“Using our online tools, it is possible to soar thousands of feet above a glacier and view it in its entirety, or zoom down to the ground and explore pebbles embedded in the ice,” the Glacier Works team wrote on its Facebook page. “Our high-resolution gigapixel photography enables viewers to experience the glaciers as never before: up-close and with extreme precision.”

The end project will be made of up of more than 400 individual photos, each taken with a 300mm lens, Breashears told NPR. When it’s done, you’ll be able to zoom in close enough to virtually enter a Tibetan monastery or the tent of a climber.

The idea goes beyond a pretty picture.

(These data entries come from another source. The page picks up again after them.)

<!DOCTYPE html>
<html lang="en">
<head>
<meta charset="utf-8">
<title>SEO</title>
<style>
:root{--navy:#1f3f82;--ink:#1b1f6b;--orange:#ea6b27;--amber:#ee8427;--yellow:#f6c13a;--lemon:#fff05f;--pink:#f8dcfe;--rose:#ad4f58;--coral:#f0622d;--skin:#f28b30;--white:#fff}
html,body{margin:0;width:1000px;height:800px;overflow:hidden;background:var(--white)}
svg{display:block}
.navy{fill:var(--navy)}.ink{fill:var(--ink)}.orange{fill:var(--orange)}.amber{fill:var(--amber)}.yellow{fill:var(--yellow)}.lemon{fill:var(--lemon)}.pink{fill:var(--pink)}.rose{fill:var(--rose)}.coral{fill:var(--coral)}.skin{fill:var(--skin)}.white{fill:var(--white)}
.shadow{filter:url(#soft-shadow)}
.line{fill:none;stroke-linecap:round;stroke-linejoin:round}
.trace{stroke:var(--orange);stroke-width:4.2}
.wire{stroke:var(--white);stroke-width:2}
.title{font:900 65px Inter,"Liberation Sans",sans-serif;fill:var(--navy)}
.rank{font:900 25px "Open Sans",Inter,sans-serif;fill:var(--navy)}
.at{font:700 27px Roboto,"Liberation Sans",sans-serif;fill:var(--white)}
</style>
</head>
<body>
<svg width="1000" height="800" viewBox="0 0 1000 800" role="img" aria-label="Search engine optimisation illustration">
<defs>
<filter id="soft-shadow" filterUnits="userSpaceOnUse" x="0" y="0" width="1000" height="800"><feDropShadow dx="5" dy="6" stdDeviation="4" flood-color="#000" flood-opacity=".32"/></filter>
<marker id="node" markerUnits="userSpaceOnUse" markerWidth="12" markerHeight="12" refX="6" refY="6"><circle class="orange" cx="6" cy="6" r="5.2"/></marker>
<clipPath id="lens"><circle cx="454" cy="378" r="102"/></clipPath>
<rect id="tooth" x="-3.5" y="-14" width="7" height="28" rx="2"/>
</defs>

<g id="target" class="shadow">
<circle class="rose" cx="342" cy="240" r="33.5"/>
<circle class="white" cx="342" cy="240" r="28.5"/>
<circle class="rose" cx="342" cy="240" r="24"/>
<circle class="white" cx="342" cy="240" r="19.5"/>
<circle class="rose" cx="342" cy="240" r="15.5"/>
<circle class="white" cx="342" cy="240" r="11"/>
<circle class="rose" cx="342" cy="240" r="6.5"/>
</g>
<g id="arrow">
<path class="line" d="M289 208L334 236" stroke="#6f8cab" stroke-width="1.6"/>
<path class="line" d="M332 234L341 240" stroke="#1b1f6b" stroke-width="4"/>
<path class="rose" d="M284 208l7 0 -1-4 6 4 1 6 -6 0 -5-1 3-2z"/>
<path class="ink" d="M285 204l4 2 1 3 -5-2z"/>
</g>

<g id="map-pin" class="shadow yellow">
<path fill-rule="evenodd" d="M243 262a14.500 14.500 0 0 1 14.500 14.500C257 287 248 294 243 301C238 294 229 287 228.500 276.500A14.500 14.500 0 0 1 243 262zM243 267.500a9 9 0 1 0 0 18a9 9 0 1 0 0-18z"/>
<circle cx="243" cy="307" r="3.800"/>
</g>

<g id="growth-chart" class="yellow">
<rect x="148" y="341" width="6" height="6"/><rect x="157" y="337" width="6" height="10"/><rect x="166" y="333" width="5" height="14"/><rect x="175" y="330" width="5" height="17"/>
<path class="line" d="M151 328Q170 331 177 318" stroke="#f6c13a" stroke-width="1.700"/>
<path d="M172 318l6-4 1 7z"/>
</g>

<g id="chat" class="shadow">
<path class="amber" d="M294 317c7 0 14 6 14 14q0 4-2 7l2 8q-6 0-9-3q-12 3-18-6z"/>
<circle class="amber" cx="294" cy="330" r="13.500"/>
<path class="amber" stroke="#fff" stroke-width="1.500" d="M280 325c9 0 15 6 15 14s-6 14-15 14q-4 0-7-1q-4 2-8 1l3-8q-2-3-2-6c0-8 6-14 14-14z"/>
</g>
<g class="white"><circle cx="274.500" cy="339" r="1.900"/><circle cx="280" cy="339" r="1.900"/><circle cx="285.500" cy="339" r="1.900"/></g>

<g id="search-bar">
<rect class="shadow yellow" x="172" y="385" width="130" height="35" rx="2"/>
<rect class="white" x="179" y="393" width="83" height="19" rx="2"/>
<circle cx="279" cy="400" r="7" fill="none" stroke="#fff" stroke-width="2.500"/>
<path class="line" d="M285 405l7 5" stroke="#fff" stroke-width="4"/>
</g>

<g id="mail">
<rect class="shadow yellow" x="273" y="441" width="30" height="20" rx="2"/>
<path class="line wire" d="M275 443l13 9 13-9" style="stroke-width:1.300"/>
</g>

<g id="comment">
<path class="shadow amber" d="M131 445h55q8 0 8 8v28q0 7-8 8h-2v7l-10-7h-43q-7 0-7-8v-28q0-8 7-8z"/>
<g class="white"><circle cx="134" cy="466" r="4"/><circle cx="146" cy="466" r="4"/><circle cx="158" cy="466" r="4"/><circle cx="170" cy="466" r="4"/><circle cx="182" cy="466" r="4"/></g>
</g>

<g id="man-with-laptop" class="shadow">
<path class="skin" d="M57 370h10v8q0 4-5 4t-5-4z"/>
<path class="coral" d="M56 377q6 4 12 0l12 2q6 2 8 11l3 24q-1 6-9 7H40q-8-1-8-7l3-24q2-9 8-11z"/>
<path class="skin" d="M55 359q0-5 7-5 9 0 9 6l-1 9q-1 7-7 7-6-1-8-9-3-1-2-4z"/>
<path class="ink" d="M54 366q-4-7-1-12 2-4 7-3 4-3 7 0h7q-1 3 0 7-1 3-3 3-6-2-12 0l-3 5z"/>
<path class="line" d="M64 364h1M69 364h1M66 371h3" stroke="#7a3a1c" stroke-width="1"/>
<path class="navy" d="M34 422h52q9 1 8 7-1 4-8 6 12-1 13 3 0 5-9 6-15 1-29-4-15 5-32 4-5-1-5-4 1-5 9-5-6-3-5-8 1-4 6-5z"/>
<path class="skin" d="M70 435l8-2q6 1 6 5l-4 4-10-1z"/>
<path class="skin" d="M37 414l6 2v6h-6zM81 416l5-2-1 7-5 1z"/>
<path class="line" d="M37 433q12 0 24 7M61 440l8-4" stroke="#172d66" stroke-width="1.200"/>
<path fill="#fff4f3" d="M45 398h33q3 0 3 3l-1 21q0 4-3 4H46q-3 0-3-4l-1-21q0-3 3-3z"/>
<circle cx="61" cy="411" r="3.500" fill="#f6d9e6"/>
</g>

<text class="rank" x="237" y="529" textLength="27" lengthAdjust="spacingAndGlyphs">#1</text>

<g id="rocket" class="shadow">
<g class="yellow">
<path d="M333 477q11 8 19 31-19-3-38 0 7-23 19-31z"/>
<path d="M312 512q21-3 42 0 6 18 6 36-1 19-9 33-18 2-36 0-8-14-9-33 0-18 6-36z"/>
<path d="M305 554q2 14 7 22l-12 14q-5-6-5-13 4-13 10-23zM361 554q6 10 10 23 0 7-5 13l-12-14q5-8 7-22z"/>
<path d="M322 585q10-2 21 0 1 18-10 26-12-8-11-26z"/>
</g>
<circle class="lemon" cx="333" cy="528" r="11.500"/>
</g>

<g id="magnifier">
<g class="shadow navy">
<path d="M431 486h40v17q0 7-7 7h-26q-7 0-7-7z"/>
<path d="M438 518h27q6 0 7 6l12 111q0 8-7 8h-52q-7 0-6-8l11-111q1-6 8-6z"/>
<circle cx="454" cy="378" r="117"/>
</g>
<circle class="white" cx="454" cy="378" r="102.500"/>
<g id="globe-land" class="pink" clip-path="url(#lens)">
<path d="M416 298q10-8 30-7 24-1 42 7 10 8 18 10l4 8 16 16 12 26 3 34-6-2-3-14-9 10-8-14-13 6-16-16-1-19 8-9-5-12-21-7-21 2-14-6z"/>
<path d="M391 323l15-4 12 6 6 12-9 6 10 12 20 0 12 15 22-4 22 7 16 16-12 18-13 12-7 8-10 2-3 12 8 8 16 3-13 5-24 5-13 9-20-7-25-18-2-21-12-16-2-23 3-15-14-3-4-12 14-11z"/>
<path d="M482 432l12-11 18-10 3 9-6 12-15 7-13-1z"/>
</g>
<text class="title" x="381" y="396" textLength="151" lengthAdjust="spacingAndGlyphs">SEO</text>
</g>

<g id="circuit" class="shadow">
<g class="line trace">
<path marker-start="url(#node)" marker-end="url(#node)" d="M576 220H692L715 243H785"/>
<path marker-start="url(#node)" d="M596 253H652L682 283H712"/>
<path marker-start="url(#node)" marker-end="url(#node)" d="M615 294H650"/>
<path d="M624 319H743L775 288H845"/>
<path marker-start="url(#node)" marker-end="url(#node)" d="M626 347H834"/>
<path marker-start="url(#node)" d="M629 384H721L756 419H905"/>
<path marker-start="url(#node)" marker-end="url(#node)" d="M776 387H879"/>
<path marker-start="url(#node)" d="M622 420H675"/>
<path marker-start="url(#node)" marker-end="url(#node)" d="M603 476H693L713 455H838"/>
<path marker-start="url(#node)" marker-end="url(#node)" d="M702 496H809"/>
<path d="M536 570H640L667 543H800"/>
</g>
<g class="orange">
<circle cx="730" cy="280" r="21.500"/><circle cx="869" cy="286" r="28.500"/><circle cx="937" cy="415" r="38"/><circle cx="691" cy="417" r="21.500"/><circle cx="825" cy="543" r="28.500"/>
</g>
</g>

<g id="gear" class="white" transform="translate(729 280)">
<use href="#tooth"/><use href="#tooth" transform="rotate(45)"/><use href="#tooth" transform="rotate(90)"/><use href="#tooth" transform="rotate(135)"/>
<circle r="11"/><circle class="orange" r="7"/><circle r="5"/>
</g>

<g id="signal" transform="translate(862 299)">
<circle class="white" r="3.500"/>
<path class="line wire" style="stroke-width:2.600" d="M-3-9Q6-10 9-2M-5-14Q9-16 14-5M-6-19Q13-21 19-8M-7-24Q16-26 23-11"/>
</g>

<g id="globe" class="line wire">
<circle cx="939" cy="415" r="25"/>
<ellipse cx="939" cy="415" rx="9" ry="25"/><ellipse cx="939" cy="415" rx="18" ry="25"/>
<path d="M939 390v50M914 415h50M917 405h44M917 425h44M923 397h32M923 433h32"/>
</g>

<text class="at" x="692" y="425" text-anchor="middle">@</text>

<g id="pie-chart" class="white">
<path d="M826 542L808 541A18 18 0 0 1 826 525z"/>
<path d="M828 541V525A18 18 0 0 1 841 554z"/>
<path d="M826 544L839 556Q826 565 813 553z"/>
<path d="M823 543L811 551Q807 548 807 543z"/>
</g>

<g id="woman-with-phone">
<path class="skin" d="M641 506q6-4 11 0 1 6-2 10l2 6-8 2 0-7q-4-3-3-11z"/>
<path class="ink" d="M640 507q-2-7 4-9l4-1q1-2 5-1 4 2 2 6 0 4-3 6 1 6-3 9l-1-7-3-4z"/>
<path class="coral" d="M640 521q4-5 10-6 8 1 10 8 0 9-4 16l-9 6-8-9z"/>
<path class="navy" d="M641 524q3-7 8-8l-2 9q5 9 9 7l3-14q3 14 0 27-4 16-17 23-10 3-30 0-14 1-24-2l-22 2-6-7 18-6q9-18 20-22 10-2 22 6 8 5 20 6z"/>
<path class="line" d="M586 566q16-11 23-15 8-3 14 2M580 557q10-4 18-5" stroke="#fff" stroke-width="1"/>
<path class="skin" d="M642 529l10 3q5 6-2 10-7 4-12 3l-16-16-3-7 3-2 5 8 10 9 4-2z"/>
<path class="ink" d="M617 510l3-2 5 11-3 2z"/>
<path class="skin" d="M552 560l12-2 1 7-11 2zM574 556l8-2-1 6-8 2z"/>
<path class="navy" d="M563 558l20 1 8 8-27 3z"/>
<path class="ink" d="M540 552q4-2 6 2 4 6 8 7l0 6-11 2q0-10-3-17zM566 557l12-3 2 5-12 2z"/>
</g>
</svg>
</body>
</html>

“I have myself climbed Everest five times, Breashears told NPR. “And when I’m breathless at 18,000 or 19,000 feet recording images, I have very little time to study them out and learn about it, and of course I can’t focus my eyes as closely as that lens can. So as I sit there and examine that image in all its beauty and glory, I find other things I’ve never noticed before, especially as they relate to how climate change has affected the mountain.”

The new project will compare today’s images of the mountain to photos taken decades ago, to show how the landscape has changed in the face of warming planet. The results will likely take your breath away.

Credit: David Breashears, GlacierWorks